DATA:
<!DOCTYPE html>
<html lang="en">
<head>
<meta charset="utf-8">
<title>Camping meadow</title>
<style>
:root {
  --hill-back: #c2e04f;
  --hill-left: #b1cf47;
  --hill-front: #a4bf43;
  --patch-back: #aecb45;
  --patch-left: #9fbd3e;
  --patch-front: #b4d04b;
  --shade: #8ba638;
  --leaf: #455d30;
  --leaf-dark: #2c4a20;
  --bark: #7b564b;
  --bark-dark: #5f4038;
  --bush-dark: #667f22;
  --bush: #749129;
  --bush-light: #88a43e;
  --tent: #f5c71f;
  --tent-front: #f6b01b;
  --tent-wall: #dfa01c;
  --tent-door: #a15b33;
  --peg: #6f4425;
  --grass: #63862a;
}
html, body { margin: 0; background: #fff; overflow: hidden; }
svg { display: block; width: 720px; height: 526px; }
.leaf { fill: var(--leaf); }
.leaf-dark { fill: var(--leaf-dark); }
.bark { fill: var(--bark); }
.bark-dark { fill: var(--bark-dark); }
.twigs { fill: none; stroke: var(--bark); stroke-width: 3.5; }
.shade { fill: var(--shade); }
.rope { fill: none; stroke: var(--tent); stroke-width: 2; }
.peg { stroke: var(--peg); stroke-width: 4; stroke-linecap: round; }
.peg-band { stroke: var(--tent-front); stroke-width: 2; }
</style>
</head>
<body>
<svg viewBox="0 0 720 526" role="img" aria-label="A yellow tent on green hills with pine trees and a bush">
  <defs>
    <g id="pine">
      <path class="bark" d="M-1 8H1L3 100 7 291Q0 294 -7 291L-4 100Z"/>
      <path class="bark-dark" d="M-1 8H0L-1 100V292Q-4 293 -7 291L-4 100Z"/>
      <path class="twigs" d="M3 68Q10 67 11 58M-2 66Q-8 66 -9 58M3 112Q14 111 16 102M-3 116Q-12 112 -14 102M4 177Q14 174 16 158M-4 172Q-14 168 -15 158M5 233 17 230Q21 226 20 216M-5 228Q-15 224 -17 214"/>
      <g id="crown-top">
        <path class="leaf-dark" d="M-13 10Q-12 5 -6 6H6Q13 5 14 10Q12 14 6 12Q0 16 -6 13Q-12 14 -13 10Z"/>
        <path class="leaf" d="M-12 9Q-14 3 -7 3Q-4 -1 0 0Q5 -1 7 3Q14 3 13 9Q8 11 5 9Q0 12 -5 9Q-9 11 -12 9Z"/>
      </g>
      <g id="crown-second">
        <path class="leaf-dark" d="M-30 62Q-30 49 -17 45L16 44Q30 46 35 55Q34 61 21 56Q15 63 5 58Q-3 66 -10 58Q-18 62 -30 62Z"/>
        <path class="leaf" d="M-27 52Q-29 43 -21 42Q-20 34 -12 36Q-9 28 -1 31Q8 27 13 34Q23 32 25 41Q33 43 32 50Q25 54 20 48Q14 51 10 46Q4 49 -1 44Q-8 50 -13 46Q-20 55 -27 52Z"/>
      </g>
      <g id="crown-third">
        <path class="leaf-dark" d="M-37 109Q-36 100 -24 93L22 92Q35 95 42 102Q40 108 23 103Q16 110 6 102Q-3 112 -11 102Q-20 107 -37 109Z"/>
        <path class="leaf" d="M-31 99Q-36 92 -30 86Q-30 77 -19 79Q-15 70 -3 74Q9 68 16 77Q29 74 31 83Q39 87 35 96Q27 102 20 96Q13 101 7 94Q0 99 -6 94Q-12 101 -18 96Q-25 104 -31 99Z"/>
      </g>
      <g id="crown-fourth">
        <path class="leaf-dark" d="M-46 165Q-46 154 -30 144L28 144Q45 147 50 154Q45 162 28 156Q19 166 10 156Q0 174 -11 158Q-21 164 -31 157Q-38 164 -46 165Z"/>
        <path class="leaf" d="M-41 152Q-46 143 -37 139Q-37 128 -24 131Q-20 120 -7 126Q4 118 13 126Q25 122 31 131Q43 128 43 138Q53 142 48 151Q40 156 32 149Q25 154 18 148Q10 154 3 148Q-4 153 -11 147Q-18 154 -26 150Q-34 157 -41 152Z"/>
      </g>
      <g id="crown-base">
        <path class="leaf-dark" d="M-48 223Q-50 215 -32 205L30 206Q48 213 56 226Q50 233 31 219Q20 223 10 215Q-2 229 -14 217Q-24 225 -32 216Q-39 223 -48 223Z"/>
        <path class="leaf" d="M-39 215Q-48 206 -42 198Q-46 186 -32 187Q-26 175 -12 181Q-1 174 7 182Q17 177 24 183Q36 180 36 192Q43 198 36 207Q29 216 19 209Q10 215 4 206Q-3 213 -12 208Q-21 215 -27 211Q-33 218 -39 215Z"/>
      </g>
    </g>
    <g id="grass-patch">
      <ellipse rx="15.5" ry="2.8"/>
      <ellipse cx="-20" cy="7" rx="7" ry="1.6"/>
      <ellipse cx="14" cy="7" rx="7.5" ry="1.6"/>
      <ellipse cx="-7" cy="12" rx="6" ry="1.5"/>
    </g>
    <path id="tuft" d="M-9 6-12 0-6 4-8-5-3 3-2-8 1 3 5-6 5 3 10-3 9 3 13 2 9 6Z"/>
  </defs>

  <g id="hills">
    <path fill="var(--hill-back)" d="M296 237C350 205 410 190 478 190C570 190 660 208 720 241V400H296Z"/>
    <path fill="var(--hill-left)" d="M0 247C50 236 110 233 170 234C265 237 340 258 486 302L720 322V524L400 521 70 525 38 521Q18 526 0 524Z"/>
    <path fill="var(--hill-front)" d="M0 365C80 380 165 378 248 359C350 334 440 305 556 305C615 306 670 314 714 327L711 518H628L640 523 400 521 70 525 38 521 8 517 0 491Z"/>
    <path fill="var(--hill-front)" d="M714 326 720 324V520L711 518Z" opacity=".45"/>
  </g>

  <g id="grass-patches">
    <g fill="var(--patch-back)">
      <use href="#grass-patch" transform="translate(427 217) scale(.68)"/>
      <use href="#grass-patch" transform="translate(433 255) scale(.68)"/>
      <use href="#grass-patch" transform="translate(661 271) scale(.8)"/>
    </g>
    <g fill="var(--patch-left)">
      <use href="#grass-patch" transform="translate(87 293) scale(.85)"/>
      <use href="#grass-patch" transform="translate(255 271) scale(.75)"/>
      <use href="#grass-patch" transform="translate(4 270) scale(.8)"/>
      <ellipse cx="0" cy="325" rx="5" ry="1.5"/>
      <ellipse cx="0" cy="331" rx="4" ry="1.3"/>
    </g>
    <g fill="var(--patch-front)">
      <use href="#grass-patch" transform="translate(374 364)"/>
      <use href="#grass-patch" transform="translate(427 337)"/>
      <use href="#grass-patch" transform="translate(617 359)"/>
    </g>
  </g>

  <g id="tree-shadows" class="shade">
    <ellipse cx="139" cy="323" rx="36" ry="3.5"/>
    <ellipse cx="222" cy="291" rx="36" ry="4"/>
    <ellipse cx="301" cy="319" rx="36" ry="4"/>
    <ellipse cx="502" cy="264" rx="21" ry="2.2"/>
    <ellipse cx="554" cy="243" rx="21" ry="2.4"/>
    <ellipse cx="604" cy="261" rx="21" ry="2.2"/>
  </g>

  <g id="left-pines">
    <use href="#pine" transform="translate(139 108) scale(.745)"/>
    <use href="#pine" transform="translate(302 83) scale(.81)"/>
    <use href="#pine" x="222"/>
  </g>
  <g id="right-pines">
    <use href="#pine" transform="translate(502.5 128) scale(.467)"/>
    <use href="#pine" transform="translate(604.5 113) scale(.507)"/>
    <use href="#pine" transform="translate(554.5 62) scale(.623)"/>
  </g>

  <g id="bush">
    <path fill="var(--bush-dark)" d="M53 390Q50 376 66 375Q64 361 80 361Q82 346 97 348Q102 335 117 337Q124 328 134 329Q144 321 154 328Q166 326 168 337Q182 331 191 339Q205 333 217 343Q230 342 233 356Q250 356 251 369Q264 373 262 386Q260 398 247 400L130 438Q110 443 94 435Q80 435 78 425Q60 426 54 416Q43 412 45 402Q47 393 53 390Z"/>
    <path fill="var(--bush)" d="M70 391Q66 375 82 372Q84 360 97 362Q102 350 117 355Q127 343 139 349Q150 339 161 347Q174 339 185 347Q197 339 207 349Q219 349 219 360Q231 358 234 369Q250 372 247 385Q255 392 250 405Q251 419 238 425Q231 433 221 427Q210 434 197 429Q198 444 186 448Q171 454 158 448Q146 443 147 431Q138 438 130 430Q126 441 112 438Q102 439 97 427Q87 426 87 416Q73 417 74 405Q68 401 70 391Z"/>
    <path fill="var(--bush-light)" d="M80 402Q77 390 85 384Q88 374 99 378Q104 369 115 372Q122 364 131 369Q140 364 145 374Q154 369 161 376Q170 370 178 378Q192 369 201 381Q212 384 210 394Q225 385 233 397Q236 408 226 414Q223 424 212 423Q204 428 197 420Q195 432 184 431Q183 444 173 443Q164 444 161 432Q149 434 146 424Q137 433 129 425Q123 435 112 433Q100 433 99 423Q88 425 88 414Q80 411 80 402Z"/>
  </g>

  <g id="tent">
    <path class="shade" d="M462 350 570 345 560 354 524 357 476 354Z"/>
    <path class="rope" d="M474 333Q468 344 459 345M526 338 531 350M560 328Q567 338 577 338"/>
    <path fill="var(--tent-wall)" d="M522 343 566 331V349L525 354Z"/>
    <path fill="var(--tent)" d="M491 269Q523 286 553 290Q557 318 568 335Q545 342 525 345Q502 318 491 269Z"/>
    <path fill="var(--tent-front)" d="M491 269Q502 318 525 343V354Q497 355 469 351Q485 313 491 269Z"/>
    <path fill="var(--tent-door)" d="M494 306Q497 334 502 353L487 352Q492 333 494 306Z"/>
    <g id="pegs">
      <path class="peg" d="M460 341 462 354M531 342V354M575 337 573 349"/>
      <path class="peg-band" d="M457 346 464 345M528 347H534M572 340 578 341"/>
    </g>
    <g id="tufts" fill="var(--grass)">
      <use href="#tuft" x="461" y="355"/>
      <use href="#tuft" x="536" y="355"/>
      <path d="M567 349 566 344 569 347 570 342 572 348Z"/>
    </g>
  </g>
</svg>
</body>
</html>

ASSIGNMENT:
Counting only lines of the data above that hold "width", report the total and nothing else.

PROBLEM SOLUTION:
5